Meanwhile, founder of the Scottish Solar Energy Group (SSEG), Kerr MacGregor has been visiting schools all over Scotland, and as far north as Caithness with SSEG’s demonstration vehicle Solar One (John O’Groat Journal 30/09/05). ‘Think local, act global’ comes to mind. Educating the young is an potent enabler for the future  -  hence a main topic for EuroSun 2006.

 

30th Nov to 1st Dec update: Jack McConnell, First Minister in the Scottish Parliament, announces that he is against new nuclear power stations until the issue of waste is resolved.  Is this a fudge? His coalition partners the Lib-Dems seem more straightforwardly for renewable energies and energy efficiency and against nuclear. They say that the waste disposal would need to be proven to be permanent for them to reconsider this position.
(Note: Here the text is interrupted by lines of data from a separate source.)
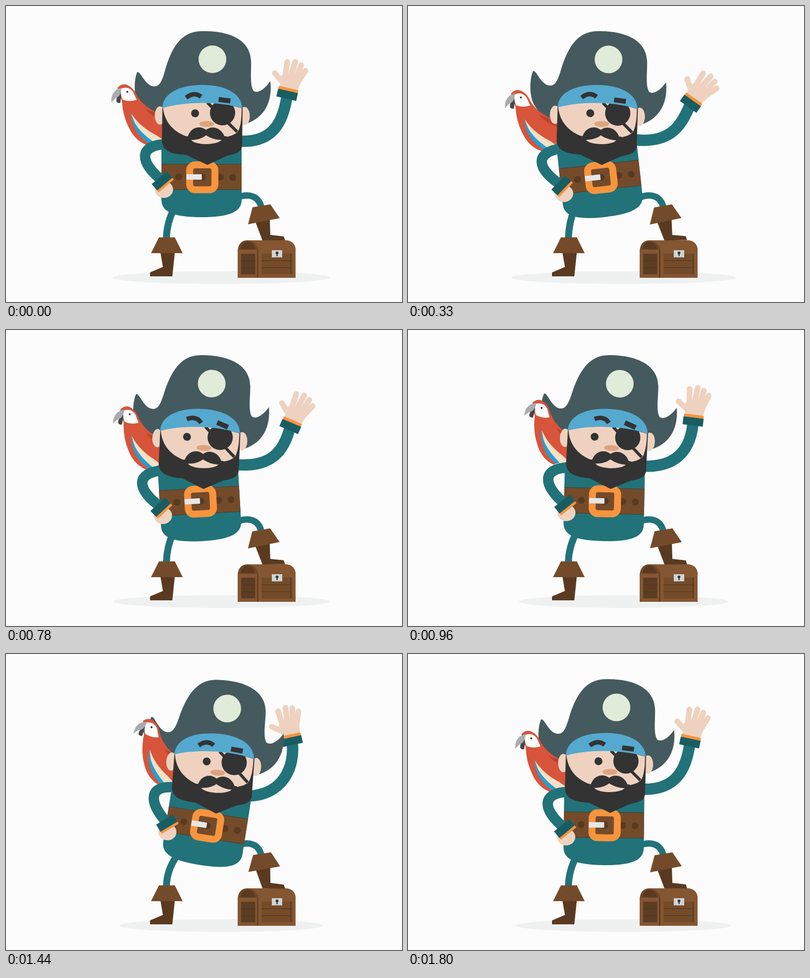
Recreate the animation shown at these times as an HTML page. Size 800x600 px, loop 1830 ms.

```html
<!DOCTYPE html>
<html lang="en">
<head>
<meta charset="utf-8">
<title>Waving pirate</title>
<style>
  html, body { margin: 0; width: 100%; height: 100%; overflow: hidden; background: #fcfcfc; }
  svg { display: block; width: 800px; height: 600px; }
  .teal { fill: #227279; }
  .limb { fill: none; stroke: #227279; }
  .cuff { fill: #195d62; }
  .orange { fill: #f7943e; }
  .skin { fill: #eed2bf; }
  .ink { fill: #333; }
  .brown { fill: #744b2a; }
  .dark { fill: #593a21; }
</style>
</head>
<body>
<svg viewBox="0 0 800 600">
  <ellipse id="shadow" cx="435.3" cy="550.5" ry="13" fill="#eff1f1"/>

  <path id="rightArm" class="limb" stroke-width="23"/>
  <g id="rightHand">
    <path class="skin" d="M-18 -11L-20 -36Q0 -48 23 -38L18 -11Z"/>
    <path d="M-12 -32L-15 -65M-2 -36L1 -69M9 -36L14 -65M17 -34L25 -56M-12 -22Q-22 -27 -34 -37"
      fill="none" stroke="#eed2bf" stroke-width="11.5" stroke-linecap="round"/>
    <rect class="orange" x="-20" y="-14" width="40" height="7"/>
    <rect class="cuff" x="-20.5" y="-8" width="41" height="16"/>
  </g>

  <g id="hat">
    <path fill="#455a5e" d="M265 134C258 150 258 185 268 202C280 222 300 236 320 240H480C512 232 540 205 534 152
      C522 170 508 178 500 172C492 160 496 130 495 110C492 62 440 50 397 51C352 50 334 88 322 128
      C314 158 308 166 294 162C280 156 274 138 267 134Z"/>
    <circle cx="417" cy="108" r="28" fill="#e0ebd9"/>
  </g>

  <g id="parrot">
    <path fill="#d8543a" d="M225 166Q233 157 242 159Q257 164 264 181Q277 203 303 215L325 232V265L288 283
      Q262 275 249 248Q236 224 234 192Z"/>
    <path fill="#b9432f" d="M281 209Q294 224 325 237L302 216Z"/>
    <path fill="#f5e0c6" d="M253 218Q270 245 304 262L317 271L300 281Q266 262 253 218Z"/>
    <path fill="#249fd0" d="M251 213Q256 242 287 267L300 277L294 280Q280 276 266 257Q252 238 251 213Z"/>
    <path fill="#fff" d="M231 168Q246 161 256 173L264 190Q250 195 236 190Q231 181 231 168Z"/>
    <path fill="#45484a" d="M232 176Q222 182 223 194Q227 198 231 196Q233 186 232 176Z"/>
    <path fill="#a9abad" d="M233 166Q211 171 213 196Q219 187 228 183Q233 176 233 166Z"/>
    <circle class="ink" cx="245" cy="174" r="2"/>
  </g>

  <path id="leftLeg" class="limb" stroke-width="14"/>
  <path class="dark" d="M312 500H341L336 548H291V540L317 529Z"/>
  <path class="brown" d="M309 469H341L357 501H293Z"/>
  <path class="limb" stroke-width="13" d="M466 389C492 378 511 386 516 409"/>

  <g id="body">
    <path class="teal" d="M314 270H476V393C476 418 450 428 395 428C340 428 314 418 314 393Z"/>
    <rect class="brown" x="314" y="321" width="162" height="51"/>
    <path d="M314 320.7H476M314 372.3H476" stroke="#4c3a26"/>
    <g class="dark">
      <circle cx="349" cy="346.5" r="7"/><circle cx="397" cy="347" r="7"/>
      <circle cx="433" cy="347" r="7"/><circle cx="458" cy="347.5" r="7"/>
    </g>
    <rect x="371" y="322" width="51" height="50.5" rx="11" fill="none" stroke="#f7943e" stroke-width="14"/>
    <rect x="364.5" y="341" width="31" height="11" fill="#e6e7e8"/>
    <path class="limb" stroke-width="21" d="M325 280C265 282 270 318 318 356"/>
    <ellipse class="skin" cx="319" cy="372" rx="18.5" ry="17"/>
    <g transform="translate(315.5 355) rotate(-40)">
      <rect class="orange" x="-20" y="7" width="40" height="6"/>
      <rect class="cuff" x="-20" y="-9" width="40" height="17"/>
    </g>
  </g>

  <g id="head">
    <ellipse class="skin" cx="311" cy="222" rx="10.5" ry="18.5"/>
    <ellipse class="skin" cx="482" cy="223" rx="10.5" ry="18.5"/>
    <path class="ink" d="M316 204L315 275C318 297 338 300 364 302L407 322L448 303C470 299 477 293 477 280L478 206Z"/>
    <path class="skin" d="M317 205C320 238 342 258 370 266H440C452 265 466 260 470 252C475 240 476 225 476 207Q397 185 317 205Z"/>
    <circle id="eye" class="ink" cx="382" cy="217.5" r="8"/>
    <path d="M407 196L467 255" stroke="#333" stroke-width="6"/>
    <circle class="ink" cx="437.5" cy="216.5" r="25.5"/>
    <path fill="#55a9cf" d="M316 207C316 180 345 160 397 160C450 160 477 182 477 207C430 193 362 193 316 207Z"/>
    <ellipse cx="405.5" cy="239" rx="15" ry="6" fill="#dda47d"/>
    <path class="ink" d="M362 264H446L442 284H366Z"/>
    <path class="skin" d="M374 271Q404 256 436 271Q430 279 404 280Q378 279 374 271Z"/>
    <path class="ink" d="M366 271C368 250 388 239 404 251C420 239 440 251 443 271C428 273 415 269 404 262C395 270 380 273 366 271Z"/>
    <path id="leftBrow" d="M364 186Q380 173 394 184" fill="none" stroke="#333" stroke-width="9"/>
    <g id="rightBrow"><rect class="ink" x="-12" y="-5" width="24" height="10"/></g>
  </g>

  <g id="chest">
    <path fill="#704726" d="M468 551V496Q470 475 488 475H566Q585 477 585 496V551Z"/>
    <path fill="#855632" d="M488 475H566Q585 477 585 496H510Q508 478 488 475Z"/>
    <path class="dark" d="M474 493Q476 478 489 478Q502 480 503 493Z"/>
    <path fill="#855632" d="M468 494H585V502H468ZM468 544H585V551H468ZM504 494H516V551H504ZM468 494H475V551H468ZM578 494H585V551H578Z"/>
    <rect x="475" y="502" width="28" height="42" fill="#5b3d23"/>
    <rect x="516" y="502" width="62" height="42" fill="#744b29"/>
    <path d="M475 516.5H503M475 530.5H503M516 516.5H578M516 530.5H578" stroke="#4f331c"/>
    <path d="M576 502V544M508.5 494V551" stroke="#5b3d23" stroke-width="2.5"/>
    <rect x="537" y="495" width="21" height="14.5" fill="#cfd4d5"/>
    <circle class="ink" cx="547.5" cy="500.5" r="2.8"/>
    <path d="M547.5 501V507" stroke="#333" stroke-width="2.4"/>
  </g>

  <g id="rightBoot">
    <path class="dark" d="M504 438L533 433L534 464L561 467L564 475H518Z"/>
    <path class="brown" d="M498 408L534 402L553 430L489 442.5Z"/>
  </g>
</svg>
<script>
const LOOP = 1830, STEP = 30;
const times = [30, 330, 570, 960, 1200, 1440, 1800];
const el = id => document.getElementById(id);
const set = (id, name, value) => el(id).setAttribute(name, value);
const move = (id, value) => set(id, 'transform', value);

// Smooth looping curve through one value per key time.
function curve(...values) {
  const n = times.length;
  const time = i => times[(i + n) % n] + LOOP * Math.floor(i / n);
  const value = i => values[(i + n) % n];
  const slope = i => (value(i + 1) - value(i - 1)) / (time(i + 1) - time(i - 1));
  return t => {
    let i = 0;
    while (i < n - 1 && t >= times[i + 1]) i++;
    const h = time(i + 1) - time(i), u = (t - time(i)) / h, v = 1 - u;
    return v * v * (1 + 2 * u) * value(i) + u * u * (3 - 2 * u) * value(i + 1)
      + h * u * v * (v * slope(i) - u * slope(i + 1));
  };
}

function ramp(t, from, to) {
  const u = Math.min(1, Math.max(0, (t - from) / (to - from)));
  return u * u * (3 - 2 * u);
}

const motion = {
  shadow: curve(219.5, 226.5, 226, 211.5, 203, 206, 218),
  tilt: curve(0, -6.2, -7.3, 1.2, 7.3, 9, 0.7),
  headX: curve(0, -13.5, -15.2, 7.2, 21.5, 24.5, 3),
  headY: curve(0, 0, 0, 0, 0.7, 1.2, 0),
  headTurn: curve(0, 1, 1.3, 2.3, 3.2, 3.4, 0.7),
  birdX: curve(0, -17, -15, 25, 48, 49, 4),
  birdY: curve(0, 11.5, 10.5, -16, -25.5, -25.5, -3),
  birdTurn: curve(0, 0, 0, 10, 16, 15, 1),
  shoulderX: curve(470, 456, 454, 474, 486, 488, 471),
  shoulderY: curve(274, 271, 271, 276, 286, 288, 274),
  handX: curve(568, 570.5, 572, 576, 576, 578, 569.5),
  handY: curve(180, 198, 205, 185.5, 176.5, 176.5, 179.5),
  handTurn: curve(13, 35.5, 39, 7, -11.5, -12, 12)
};

function draw(t) {
  const p = {};
  for (const key in motion) p[key] = motion[key](t);
  const look = ramp(t, 640, 780) - ramp(t, 1240, 1380);

  set('shadow', 'rx', p.shadow);
  move('body', `rotate(${p.tilt} 395 410)`);
  const headPose = `translate(${p.headX} ${p.headY}) rotate(${p.headTurn} 397 200)`;
  move('hat', headPose);
  move('head', headPose);
  move('eye', `translate(${-11.5 * look})`);
  move('leftBrow', `translate(${6 * look}) rotate(${17 * look} 379 180)`);
  move('rightBrow', `translate(441.5 191) rotate(${7 + 15 * look})`);
  move('parrot', `translate(${p.birdX} ${p.birdY}) rotate(${p.birdTurn} 245 174)`);

  // The wrist bends further than the forearm.
  const a = 0.6 * p.handTurn * Math.PI / 180;
  const upper = [p.shoulderX + 70, p.shoulderY + 4 - 0.6 * p.tilt];
  const lower = [p.handX - 55 * Math.sin(a), p.handY + 55 * Math.cos(a)];
  set('rightArm', 'd', `M${p.shoulderX} ${p.shoulderY}C${upper} ${lower} ${p.handX} ${p.handY}`);
  move('rightHand', `translate(${p.handX} ${p.handY}) rotate(${p.handTurn})`);

  const hip = 340 + 0.5 * p.tilt;
  set('leftLeg', 'd', `M${hip} 410Q325 438 324 471`);
  move('rightBoot', `rotate(${0.12 * p.tilt} 530 475)`);
}

const start = performance.now();
function frame() {
  const t = (performance.now() - start) % LOOP;
  draw(Math.max(STEP, Math.floor(t / STEP) * STEP));
  requestAnimationFrame(frame);
}
frame();
</script>
</body>
</html>
```
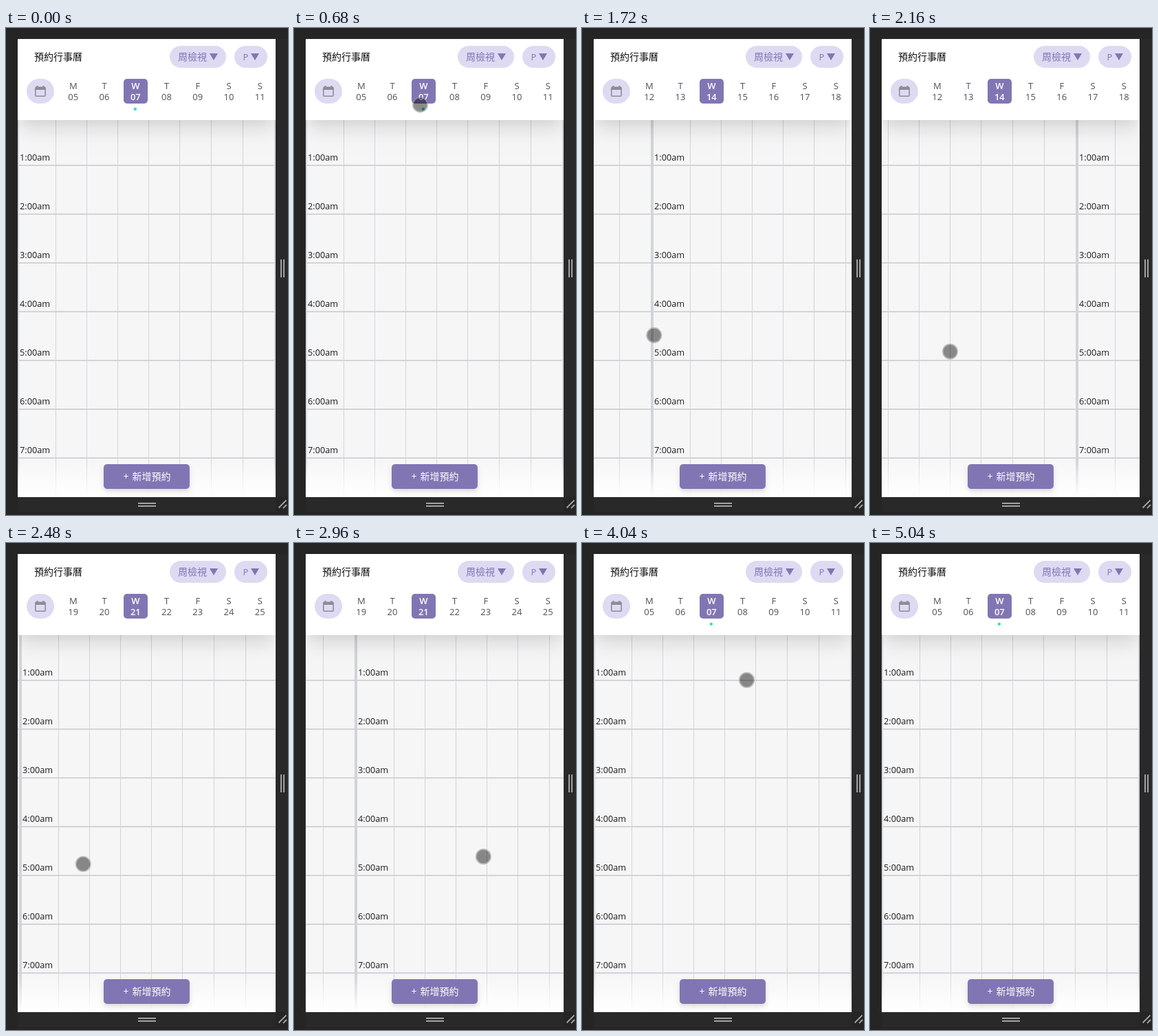
Animation of 410 by 709 pixels, one loop 5.28 s. Source, as an HTML page with a canvas:

```html
<!DOCTYPE html>
<html lang="zh-Hant">
<head>
<meta charset="utf-8">
<title>預約行事曆</title>
<style>
html, body { margin: 0; width: 100%; height: 100%; overflow: hidden; background: #252525; }
canvas { display: block; width: 410px; height: 709px; }
</style>
</head>
<body>
<canvas id="stage" width="410" height="709"></canvas>
<script>
const ctx = document.getElementById('stage').getContext('2d');
const LOOP = 5280, SNAP = 300;
const VIEW = { x: 17, y: 16, w: 375, h: 667 };
const PURPLE = '#8176b3', LILAC = '#dedaf2', LINE = '#d2d4da', GREY = '#a3a3a3';
const LATIN = '"Open Sans", "Noto Sans", sans-serif';
const CJK = '"Noto Sans CJK TC", "Noto Sans CJK", sans-serif';

// Touch gestures. A turn marks the move leading to that point as a swipe by one week.
const MOVES = [
  { t: 80, x: 115, y: 494 },
  { t: 400, x: 214, y: 106 },
  { t: 600, x: 183.5, y: 112 },
  { t: 800, x: 183.5, y: 111 },
  { t: 1320, x: 284.5, y: 426.5 },
  { t: 1600, x: 95, y: 445 },
  { t: 2040, x: 207.5, y: 471 },
  { t: 2240, x: 67, y: 471 },
  { t: 2860, x: 202.5, y: 460 },
  { t: 3040, x: 327.5, y: 454 },
  { t: 3480, x: 219.5, y: 467.5 },
  { t: 3620, x: 340, y: 460 },
  { t: 4040, x: 239.5, y: 199.5 },
  { t: 4280, x: 193.5, y: 122 },
  { t: 4880, x: 385, y: 661 }
];
const TURNS = { 1600: 1, 2240: 1, 3040: -1, 3620: -1 };

// The picture refreshes every 80 ms, with one short step per 1400 ms.
const tick = t => t - ((t + 1200) % 1400) % 80;
const mix = (a, b, k) => a + (b - a) * k;
const smooth = k => k * k * (3 - 2 * k);

function pointer(t) {
  const i = MOVES.findIndex(m => m.t > t);
  if (i < 1) return null;
  const a = MOVES[i - 1], b = MOVES[i];
  const k = smooth((t - a.t) / (b.t - a.t));
  return { x: mix(a.x, b.x, k), y: mix(a.y, b.y, k) };
}

function calendar(t) {
  let week = 0, scroll = 0;
  MOVES.forEach((end, i) => {
    const turn = TURNS[end.t], start = MOVES[i - 1];
    if (!turn || t < start.t) return;
    const finger = t < end.t ? pointer(t) : end;
    scroll = week * VIEW.w + start.x - finger.x;
    if (t < end.t) return;
    week += turn;
    const k = Math.min(1, (t - end.t) / SNAP);
    scroll = mix(scroll, week * VIEW.w, 1 - (1 - k) ** 2.5);
  });
  return { week, scroll: Math.round(scroll) };
}

function rect(x, y, w, h, fill) {
  ctx.fillStyle = fill;
  ctx.fillRect(x, y, w, h);
}

function pill(x, y, w, h, r, fill) {
  ctx.fillStyle = fill;
  ctx.beginPath();
  ctx.roundRect(x, y, w, h, r);
  ctx.fill();
}

function disc(x, y, r, fill) {
  ctx.fillStyle = fill;
  ctx.beginPath();
  ctx.arc(x, y, r, 0, 7);
  ctx.fill();
}

function text(s, x, y, fill, font, align = 'left') {
  ctx.font = font;
  ctx.textAlign = align;
  ctx.fillStyle = fill;
  ctx.fillText(s, x, y);
}

function arrow(x, y) {
  ctx.fillStyle = PURPLE;
  ctx.beginPath();
  ctx.moveTo(x, y);
  ctx.lineTo(x + 12, y);
  ctx.lineTo(x + 6, y + 10);
  ctx.fill();
}

function shadow(dy, blur, alpha, draw) {
  ctx.save();
  ctx.shadowColor = `rgba(0,0,0,${alpha})`;
  ctx.shadowOffsetY = dy;
  ctx.shadowBlur = blur;
  draw();
  ctx.restore();
}

function drawFrame() {
  rect(0, 0, 410, 709, '#252525');
  rect(392, 16, 18, 667, '#292929');
  rect(17, 683, 375, 22, '#292929');
  for (const d of [0, 4]) {
    rect(399 + d, 337, 2, 26, GREY);
    rect(192, 691 + d, 26, 2, GREY);
  }
  ctx.strokeStyle = GREY;
  ctx.lineWidth = 1.8;
  ctx.beginPath();
  ctx.moveTo(396.5, 698.5);
  ctx.lineTo(407.5, 687.5);
  ctx.moveTo(403, 699);
  ctx.lineTo(408, 694);
  ctx.stroke();
}

function drawPage(x) {
  if (x <= VIEW.x - VIEW.w || x >= VIEW.x + VIEW.w) return;
  for (let i = 0; i < 7; i++) {
    // The last columns are a pixel wider.
    rect(x + 55 + i * 45 + Math.max(0, i - 4), 134, 1, 549, LINE);
    rect(x, 199 + i * 71, VIEW.w, 2, LINE);
  }
  rect(x, 134, 2, 549, LINE);
  rect(x + VIEW.w - 2, 134, 2, 549, LINE);
  for (let i = 0; i < 8; i++) {
    text(`${i + 1}:00am`, x + 3, 193 + i * 71, '#1c1c1c', `12.7px ${LATIN}`);
  }
}

function drawIcon() {
  const grey = '#8e8c93';
  pill(42, 85.5, 16, 14.5, 2, grey);
  rect(43.6, 90, 12.8, 8.5, LILAC);
  rect(44.5, 84, 2, 2, grey);
  rect(53.5, 84, 2, 2, grey);
}

function drawHeader(week) {
  shadow(20, 25, 0.1, () => rect(22, 21, 365, 108, '#fff'));
  shadow(10, 10, 0.04, () => rect(22, 21, 365, 108, '#fff'));
  rect(17, 16, 375, 118, '#fff');

  text('預約行事曆', 41, 47, '#111', `14px ${CJK}`);
  pill(238, 26, 82, 32, 16, LILAC);
  text('周檢視', 250, 47, PURPLE, `14px ${CJK}`);
  arrow(296, 37);
  pill(332, 26, 48, 32, 16, LILAC);
  text('P', 344.5, 47, PURPLE, `13px ${LATIN}`);
  arrow(356, 37);

  pill(30, 74, 40, 36, 18, LILAC);
  drawIcon();
  pill(171, 74, 35, 36, 5, PURPLE);
  [...'MTWTFSS'].forEach((day, i) => {
    const on = i === 2, x = 97.8 + i * 45.25;
    const color = on ? '#fff' : '#4b5058';
    const font = `${on ? 600 : 400} 13px ${LATIN}`;
    const date = String(5 + week * 7 + i).padStart(2, '0');
    text(day, x, 89, color, font, 'center');
    text(date, x, 105, color, font, 'center');
  });
  if (week === 0) disc(187.8, 118, 2.3, '#3ce0c3');
}

function drawFooter() {
  const fade = ctx.createLinearGradient(0, 627, 0, 683);
  fade.addColorStop(0, 'rgba(255,255,255,0)');
  fade.addColorStop(1, '#fff');
  rect(17, 627, 375, 56, fade);
  shadow(4, 6, 0.12, () => pill(142, 635, 125, 36, 5, PURPLE));
  text('+', 170.5, 658, '#fff', `14px ${LATIN}`);
  text('新增預約', 183.5, 658, '#fff', `500 14px ${CJK}`);
}

function drawPointer(p) {
  disc(p.x, p.y, 10, 'rgba(0,0,0,0.45)');
  ctx.strokeStyle = 'rgba(150,150,150,0.65)';
  ctx.lineWidth = 1.6;
  ctx.beginPath();
  ctx.arc(p.x, p.y, 10.7, 0, 7);
  ctx.stroke();
}

function render(now) {
  const t = tick(now % LOOP);
  const { week, scroll } = calendar(t);
  const touch = pointer(t);
  drawFrame();
  ctx.save();
  ctx.beginPath();
  ctx.rect(VIEW.x, VIEW.y, VIEW.w, VIEW.h);
  ctx.clip();
  rect(VIEW.x, VIEW.y, VIEW.w, VIEW.h, '#f6f6f6');
  for (let i = 0; i < 3; i++) drawPage(VIEW.x + i * VIEW.w - scroll);
  drawFooter();
  drawHeader(week);
  ctx.restore();
  if (touch) drawPointer(touch);
}

const begin = performance.now();
function loop() {
  render(performance.now() - begin);
  requestAnimationFrame(loop);
}
loop();
</script>
</body>
</html>
```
It should be noted that the Scottish Parliament has devolved powers with respect to energy and so can refuse to go with what the new ‘nuclear-neutral’ review recommends. Louise Bachelor, the BBC Environment Correspondent, interviews Kerr MacGregor with SSEG’s Solar One. He sees no problem with a totally renewable energy mix. Neither does Prof John Twidell (The Guardian 01/12/05), who posits some figures for plant capacity and proportion of total annual energy needs in response to those of George Monbiot:- ‘Plant with storage capability: medium-to-large hydro 2GW (2.5%), tidal range 30 GW (12%), combined heat and power biomass 2GW (4.2%), waste digestion gas 1.5 GW (4.4%). Other main:  wind onshore 25 GW (31%), wind offshore (51%), tidal stream 1 GW (0.8%), wave 10 GW (10%). Microgeneration:  small hydro 0.5 GW (0.6%), solar photovoltaic 5 GW (2.1%).’ This suggests a total comfortably above that needed. 

 

People may argue over the validity of any set of figures, but a case can and should be made.  EuroSun 2006 is one such forum.  So far we have received xxx abstracts.  There is still one day before the extended deadline expires on Dec 15th.  We know that there are research units, companies and individuals out there who have not so far submitted abstracts.  It is not too late. If you have submitted an abstract, please encourage a colleague who has not to do so.  The solar community needs your knowledge and expertise.